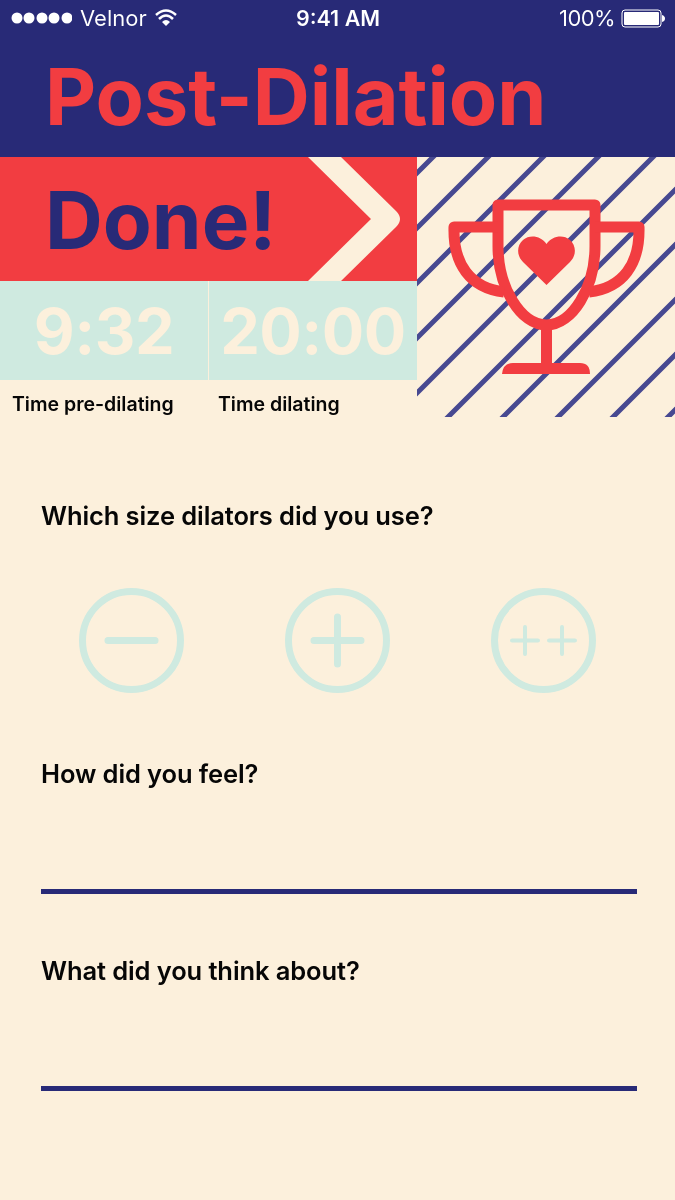
<!DOCTYPE html>
<html lang="en">
<head>
<meta charset="utf-8">
<title>Post-Dilation</title>
<style>
:root {
  --navy: #282a77;
  --red: #f23d41;
  --cream: #fcf0dc;
  --mint: #cfeae0;
  --stripe: #474991;
  --ink: #060606;
}
* { box-sizing: border-box; margin: 0; padding: 0; }
html, body { width: 675px; height: 1200px; overflow: hidden; }
body { background: var(--cream); color: var(--ink); font-family: Inter, "Liberation Sans", sans-serif; font-weight: 600; }
svg { display: block; }
.status { display: grid; grid-template-columns: 1fr auto 1fr; align-items: center; height: 36px; padding: 0 10px 0 11px; background: var(--navy); color: #fff; font-size: 22px; line-height: 36px; }
.carrier, .battery { display: flex; align-items: center; font-weight: 400; }
.carrier { gap: 8px; }
.battery { justify-content: flex-end; gap: 6px; letter-spacing: -0.6px; }
.clock { font-size: 21.5px; }
.title { display: flex; align-items: center; height: 121px; padding-left: 45px; background: var(--navy); color: var(--red); font-size: 79px; font-weight: 700; line-height: 1; white-space: nowrap; }
.summary { display: grid; grid-template-columns: 417px 258px; height: 271px; }
.done { position: relative; display: flex; align-items: center; height: 124px; padding: 2px 0 0 45px; background: var(--red); color: var(--navy); font-size: 80px; font-weight: 700; line-height: 1; }
.done svg { position: absolute; left: 308px; top: 0; }
.times { display: grid; grid-template-columns: 208px 208px; column-gap: 1px; }
.value { display: flex; align-items: center; justify-content: center; height: 99px; padding-top: 2px; background: var(--mint); color: var(--cream); font-size: 63px; font-weight: 700; line-height: 1; letter-spacing: -0.5px; }
.label { height: 48px; padding-left: 12px; font-size: 19.5px; line-height: 48px; white-space: nowrap; }
.times div + div .label { padding-left: 9px; }
.questions { padding: 68px 38px 0 41px; }
.questions h2 { height: 40px; font-size: 25.5px; font-weight: 600; line-height: 40px; letter-spacing: -0.1px; white-space: nowrap; }
.sizes { display: flex; gap: 101px; height: 105px; margin: 52px 0 61px 38px; }
.answer { height: 100px; border-bottom: 5px solid var(--navy); }
.answer + h2 { margin-top: 57px; }
</style>
</head>
<body>
<header>
  <div class="status">
    <div class="carrier">
      <svg width="61" height="12" fill="#fff" aria-label="Signal strength"><circle cx="6" cy="6" r="5.5"/><circle cx="18" cy="6" r="5.5"/><circle cx="31" cy="6" r="5.5"/><circle cx="43" cy="6" r="5.5"/><circle cx="56" cy="6" r="5.5"/></svg>
      <span>Velnor</span>
      <svg width="22" height="18" fill="none" stroke="#fff" stroke-width="2.5" aria-label="Wi-Fi"><path d="M1 6Q11 -3 21 6M4 10Q11 3 18 10"/><path d="M7 13Q11 9 15 13L11 17Z" fill="#fff" stroke="none"/></svg>
    </div>
    <span class="clock">9:41 AM</span>
    <div class="battery">
      <span>100%</span>
      <svg width="44" height="19" aria-label="Battery full"><rect x="1" y="1" width="39" height="17" rx="3" fill="none" stroke="#fff"/><rect x="3" y="3" width="35" height="13" rx="1" fill="#fff"/><path d="M41 6Q44 7 44 9.5T41 13Z" fill="#fff"/></svg>
    </div>
  </div>
  <h1 class="title">Post-Dilation</h1>
</header>
<main>
  <section class="summary">
    <div>
      <div class="done">Done!
        <svg width="94" height="124" aria-hidden="true"><path d="M0 0H33L88 54Q96 62 88 70L33 124H0L63 62Z" fill="var(--cream)"/></svg>
      </div>
      <div class="times">
        <div><p class="value">9:32</p><p class="label">Time pre-dilating</p></div>
        <div><p class="value">20:00</p><p class="label">Time dilating</p></div>
      </div>
    </div>
    <svg class="award" width="258" height="260" viewBox="417 157 258 260" role="img" aria-label="Trophy with a heart">
      <g stroke="var(--stripe)" stroke-width="5">
        <path d="M407 183L443 147M407 238L498 147M407 293L553 147M407 348L608 147M407 403L663 147M438 427L685 180M493 427L685 235M548 427L685 290M603 427L685 345M658 427L685 400"/>
      </g>
      <g fill="none" stroke="var(--red)" stroke-width="11" stroke-linejoin="round">
        <path d="M498 205H595V246C595 288 572 325 546.5 325S498 288 498 246Z"/>
        <path d="M498 227H454C453 264 470 288 504 292M595 227H639C640 264 623 288 589 292"/>
        <path d="M546.5 325V368"/>
      </g>
      <path d="M502 374Q503 363 513 363H580Q590 363 590 374Z" fill="var(--red)"/>
      <path d="M546.5 285L523 262C516 255 517 245 523 240C530 234 541 236 546.5 244C552 236 563 234 570 240C576 245 577 255 570 262Z" fill="var(--red)"/>
    </svg>
  </section>
  <section class="questions">
    <h2>Which size dilators did you use?</h2>
    <div class="sizes">
      <svg width="105" height="105" fill="none" stroke="var(--mint)" stroke-width="7" stroke-linecap="round" aria-label="Small"><circle cx="52.5" cy="52.5" r="49"/><path d="M29 52.5H76"/></svg>
      <svg width="105" height="105" fill="none" stroke="var(--mint)" stroke-width="7" stroke-linecap="round" aria-label="Medium"><circle cx="52.5" cy="52.5" r="49"/><path d="M29 52.5H76M52.5 29V76"/></svg>
      <svg width="105" height="105" fill="none" stroke="var(--mint)" stroke-width="7" stroke-linecap="round" aria-label="Large"><circle cx="52.5" cy="52.5" r="49"/><path d="M21 52.5H47M34 39V66M58 52.5H84M71 39V66" stroke-width="4"/></svg>
    </div>
    <h2>How did you feel?</h2>
    <div class="answer"></div>
    <h2>What did you think about?</h2>
    <div class="answer"></div>
  </section>
</main>
</body>
</html>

● **TASK REQUIREMENTS**:
The required output is a copy of each line in the records where the string "position" occurs.

● **ANSWER TO THIS PROBLEM**:
.done { position: relative; display: flex; align-items: center; height: 124px; padding: 2px 0 0 45px; background: var(--red); color: var(--navy); font-size: 80px; font-weight: 700; line-height: 1; }
.done svg { position: absolute; left: 308px; top: 0; }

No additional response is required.